### YOUR ASSIGNMENT
Exclude the images and repeat all remaining entries exactly.

SUPPLIED DATA section start

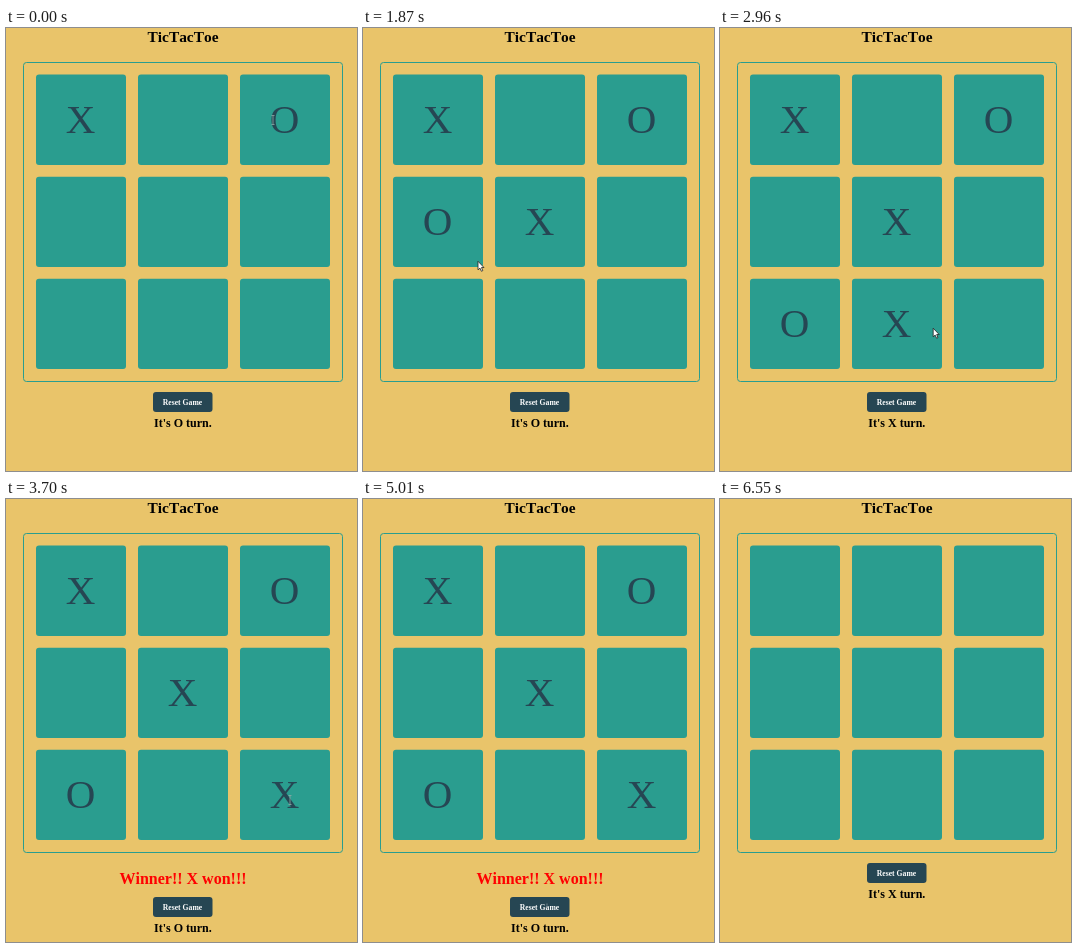
An HTML page with a canvas that plays this animation: 351x443 px, repeating every 7.21 s.

```html
<!DOCTYPE html>
<html lang="en">
<head>
<meta charset="utf-8">
<title>TicTacToe</title>
<style>
html, body { margin: 0; width: 100%; height: 100%; overflow: hidden; background: #e9c46a; }
canvas { display: block; width: 351px; height: 443px; }
</style>
</head>
<body>
<canvas id="stage"></canvas>
<script>
const SAND = '#e9c46a', TEAL = '#2a9d8f', NAVY = '#264653';
const LOOP = 7210, RESET = 5530, WIN = 3700, MID = 177;
const SIZE = 90, TALL = 90.3;

// Clicked cells; X and O alternate
const clicks = [
  { at: 0, cell: 0 }, { at: 390, cell: 2 }, { at: 1510, cell: 4 },
  { at: 2600, cell: 6 }, { at: WIN, cell: 8 }
];

// Pointer strokes: each bends from the last end towards its own
const home = [267, 92];
const strokes = [
  { start: 390, end: 1260, bend: [222, 126], to: [184, 190] },
  { start: 1510, end: 2230, bend: [94, 226], to: [88, 291] },
  { start: 2600, end: 3200, bend: [182, 302], to: [284, 301] },
  { start: 4065, end: 5010, bend: [182, 330], to: [182, 404] },
  { start: 6040, end: 6550, bend: [220, 425], to: [257, 446] }
];

const canvas = document.getElementById('stage');
const ctx = canvas.getContext('2d');
const ratio = window.devicePixelRatio || 1;
canvas.width = 351 * ratio;
canvas.height = 443 * ratio;
ctx.scale(ratio, ratio);
ctx.textAlign = 'center';
ctx.fontKerning = 'none';

const markOf = turn => turn % 2 ? 'O' : 'X';
const inside = ([px, py], x, y, w, h) => px >= x && px < x + w && py >= y && py < y + h;

// The pointer advances in visible jumps of about 130 ms
function pointerAt(t) {
  let from = home;
  for (const { start, end, bend, to } of strokes) {
    if (t < start) break;
    if (t < end) {
      const steps = Math.round((end - start) / 130);
      const p = Math.floor((t - start) / (end - start) * steps) / steps;
      const e = p * p * (3 - 2 * p);
      return from.map((a, i) => (1 - e) ** 2 * a + 2 * e * (1 - e) * bend[i] + e * e * to[i]);
    }
    from = to;
  }
  return from;
}

function box(x, y, w, h, color) {
  ctx.fillStyle = color;
  ctx.beginPath();
  ctx.roundRect(x, y, w, h, 3);
  ctx.fill();
}

function text(value, x, baseline, font, color) {
  ctx.font = `${font} "Liberation Serif", "Times New Roman", serif`;
  ctx.fillStyle = color;
  ctx.fillText(value, x, baseline);
}

const pointers = {
  arrow: { path: 'M0 0V8.6L2 6.9L3.4 10L4.8 9.4L3.5 6.3H6Z', line: '#222', fill: '#fff' },
  hand: { path: 'M1.4 .5H2.6V3H1.4Z', line: NAVY, fill: '#fff' },
  beam: { path: 'M-1.5 -4.5H1.5M0 -4.5V4.5M-1.5 4.5H1.5', line: '#8fa9a6', fill: 'transparent' }
};

function drawPointer(kind, [x, y]) {
  const { path, line, fill } = pointers[kind];
  const shape = new Path2D(path);
  ctx.save();
  ctx.translate(x, y);
  ctx.lineWidth = 0.8;
  ctx.strokeStyle = line;
  ctx.fillStyle = fill;
  ctx.fill(shape);
  ctx.stroke(shape);
  ctx.restore();
}

function draw(t) {
  const played = t < RESET ? clicks.filter(c => c.at <= t) : [];
  const turn = markOf(played.length);
  const won = t >= WIN && t < RESET;
  const shift = won ? 34 : 0;
  const pointer = pointerAt(t);
  let kind = inside(pointer, MID - 30, 364 + shift, 60, 20) ? 'hand' : 'arrow';

  ctx.fillStyle = SAND;
  ctx.fillRect(0, 0, 351, 443);
  text('TicTacToe', MID, 14, 'bold 15.4px', '#000');

  ctx.strokeStyle = TEAL;
  ctx.lineWidth = 1;
  ctx.beginPath();
  ctx.roundRect(17.5, 34.5, 319, 319, 3);
  ctx.stroke();

  for (let i = 0; i < 9; i++) {
    const x = 30 + 102 * (i % 3), y = 46.6 + 102.1 * Math.floor(i / 3);
    const order = played.findIndex(c => c.cell === i);
    box(x, y, SIZE, TALL, TEAL);
    // An empty cell previews the next mark under the pointer
    if (order >= 0 || inside(pointer, x, y, SIZE, TALL)) {
      text(order >= 0 ? markOf(order) : turn, x + 44.5, y + 58.4, '41px', NAVY);
      if (inside(pointer, x + 30, y + 22, 30, 46)) kind = 'beam';
    }
  }

  if (won) text('Winner!! X won!!!', MID, 384.5, 'bold 16px', '#f00');
  box(147, 364 + shift, 59.5, 20, NAVY);
  text('Reset Game', MID - 0.5, 377 + shift, 'bold 7.7px', '#fff');
  text(`It's ${turn} turn.`, MID - 0.2, 399.3 + shift, 'bold 12px', '#000');
  drawPointer(kind, pointer);
}

const start = performance.now();
function frame() {
  draw((performance.now() - start) % LOOP);
  requestAnimationFrame(frame);
}
frame();
</script>
</body>
</html>
```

SUPPLIED DATA section end

### WORKED SOLUTION
An HTML page with a canvas that plays this animation: 351x443 px, repeating every 7.21 s.

```html
<!DOCTYPE html>
<html lang="en">
<head>
<meta charset="utf-8">
<title>TicTacToe</title>
<style>
html, body { margin: 0; width: 100%; height: 100%; overflow: hidden; background: #e9c46a; }
canvas { display: block; width: 351px; height: 443px; }
</style>
</head>
<body>
<canvas id="stage"></canvas>
<script>
const SAND = '#e9c46a', TEAL = '#2a9d8f', NAVY = '#264653';
const LOOP = 7210, RESET = 5530, WIN = 3700, MID = 177;
const SIZE = 90, TALL = 90.3;

// Clicked cells; X and O alternate
const clicks = [
  { at: 0, cell: 0 }, { at: 390, cell: 2 }, { at: 1510, cell: 4 },
  { at: 2600, cell: 6 }, { at: WIN, cell: 8 }
];

// Pointer strokes: each bends from the last end towards its own
const home = [267, 92];
const strokes = [
  { start: 390, end: 1260, bend: [222, 126], to: [184, 190] },
  { start: 1510, end: 2230, bend: [94, 226], to: [88, 291] },
  { start: 2600, end: 3200, bend: [182, 302], to: [284, 301] },
  { start: 4065, end: 5010, bend: [182, 330], to: [182, 404] },
  { start: 6040, end: 6550, bend: [220, 425], to: [257, 446] }
];

const canvas = document.getElementById('stage');
const ctx = canvas.getContext('2d');
const ratio = window.devicePixelRatio || 1;
canvas.width = 351 * ratio;
canvas.height = 443 * ratio;
ctx.scale(ratio, ratio);
ctx.textAlign = 'center';
ctx.fontKerning = 'none';

const markOf = turn => turn % 2 ? 'O' : 'X';
const inside = ([px, py], x, y, w, h) => px >= x && px < x + w && py >= y && py < y + h;

// The pointer advances in visible jumps of about 130 ms
function pointerAt(t) {
  let from = home;
  for (const { start, end, bend, to } of strokes) {
    if (t < start) break;
    if (t < end) {
      const steps = Math.round((end - start) / 130);
      const p = Math.floor((t - start) / (end - start) * steps) / steps;
      const e = p * p * (3 - 2 * p);
      return from.map((a, i) => (1 - e) ** 2 * a + 2 * e * (1 - e) * bend[i] + e * e * to[i]);
    }
    from = to;
  }
  return from;
}

function box(x, y, w, h, color) {
  ctx.fillStyle = color;
  ctx.beginPath();
  ctx.roundRect(x, y, w, h, 3);
  ctx.fill();
}

function text(value, x, baseline, font, color) {
  ctx.font = `${font} "Liberation Serif", "Times New Roman", serif`;
  ctx.fillStyle = color;
  ctx.fillText(value, x, baseline);
}

const pointers = {
  arrow: { path: 'M0 0V8.6L2 6.9L3.4 10L4.8 9.4L3.5 6.3H6Z', line: '#222', fill: '#fff' },
  hand: { path: 'M1.4 .5H2.6V3H1.4Z', line: NAVY, fill: '#fff' },
  beam: { path: 'M-1.5 -4.5H1.5M0 -4.5V4.5M-1.5 4.5H1.5', line: '#8fa9a6', fill: 'transparent' }
};

function drawPointer(kind, [x, y]) {
  const { path, line, fill } = pointers[kind];
  const shape = new Path2D(path);
  ctx.save();
  ctx.translate(x, y);
  ctx.lineWidth = 0.8;
  ctx.strokeStyle = line;
  ctx.fillStyle = fill;
  ctx.fill(shape);
  ctx.stroke(shape);
  ctx.restore();
}

function draw(t) {
  const played = t < RESET ? clicks.filter(c => c.at <= t) : [];
  const turn = markOf(played.length);
  const won = t >= WIN && t < RESET;
  const shift = won ? 34 : 0;
  const pointer = pointerAt(t);
  let kind = inside(pointer, MID - 30, 364 + shift, 60, 20) ? 'hand' : 'arrow';

  ctx.fillStyle = SAND;
  ctx.fillRect(0, 0, 351, 443);
  text('TicTacToe', MID, 14, 'bold 15.4px', '#000');

  ctx.strokeStyle = TEAL;
  ctx.lineWidth = 1;
  ctx.beginPath();
  ctx.roundRect(17.5, 34.5, 319, 319, 3);
  ctx.stroke();

  for (let i = 0; i < 9; i++) {
    const x = 30 + 102 * (i % 3), y = 46.6 + 102.1 * Math.floor(i / 3);
    const order = played.findIndex(c => c.cell === i);
    box(x, y, SIZE, TALL, TEAL);
    // An empty cell previews the next mark under the pointer
    if (order >= 0 || inside(pointer, x, y, SIZE, TALL)) {
      text(order >= 0 ? markOf(order) : turn, x + 44.5, y + 58.4, '41px', NAVY);
      if (inside(pointer, x + 30, y + 22, 30, 46)) kind = 'beam';
    }
  }

  if (won) text('Winner!! X won!!!', MID, 384.5, 'bold 16px', '#f00');
  box(147, 364 + shift, 59.5, 20, NAVY);
  text('Reset Game', MID - 0.5, 377 + shift, 'bold 7.7px', '#fff');
  text(`It's ${turn} turn.`, MID - 0.2, 399.3 + shift, 'bold 12px', '#000');
  drawPointer(kind, pointer);
}

const start = performance.now();
function frame() {
  draw((performance.now() - start) % LOOP);
  requestAnimationFrame(frame);
}
frame();
</script>
</body>
</html>
```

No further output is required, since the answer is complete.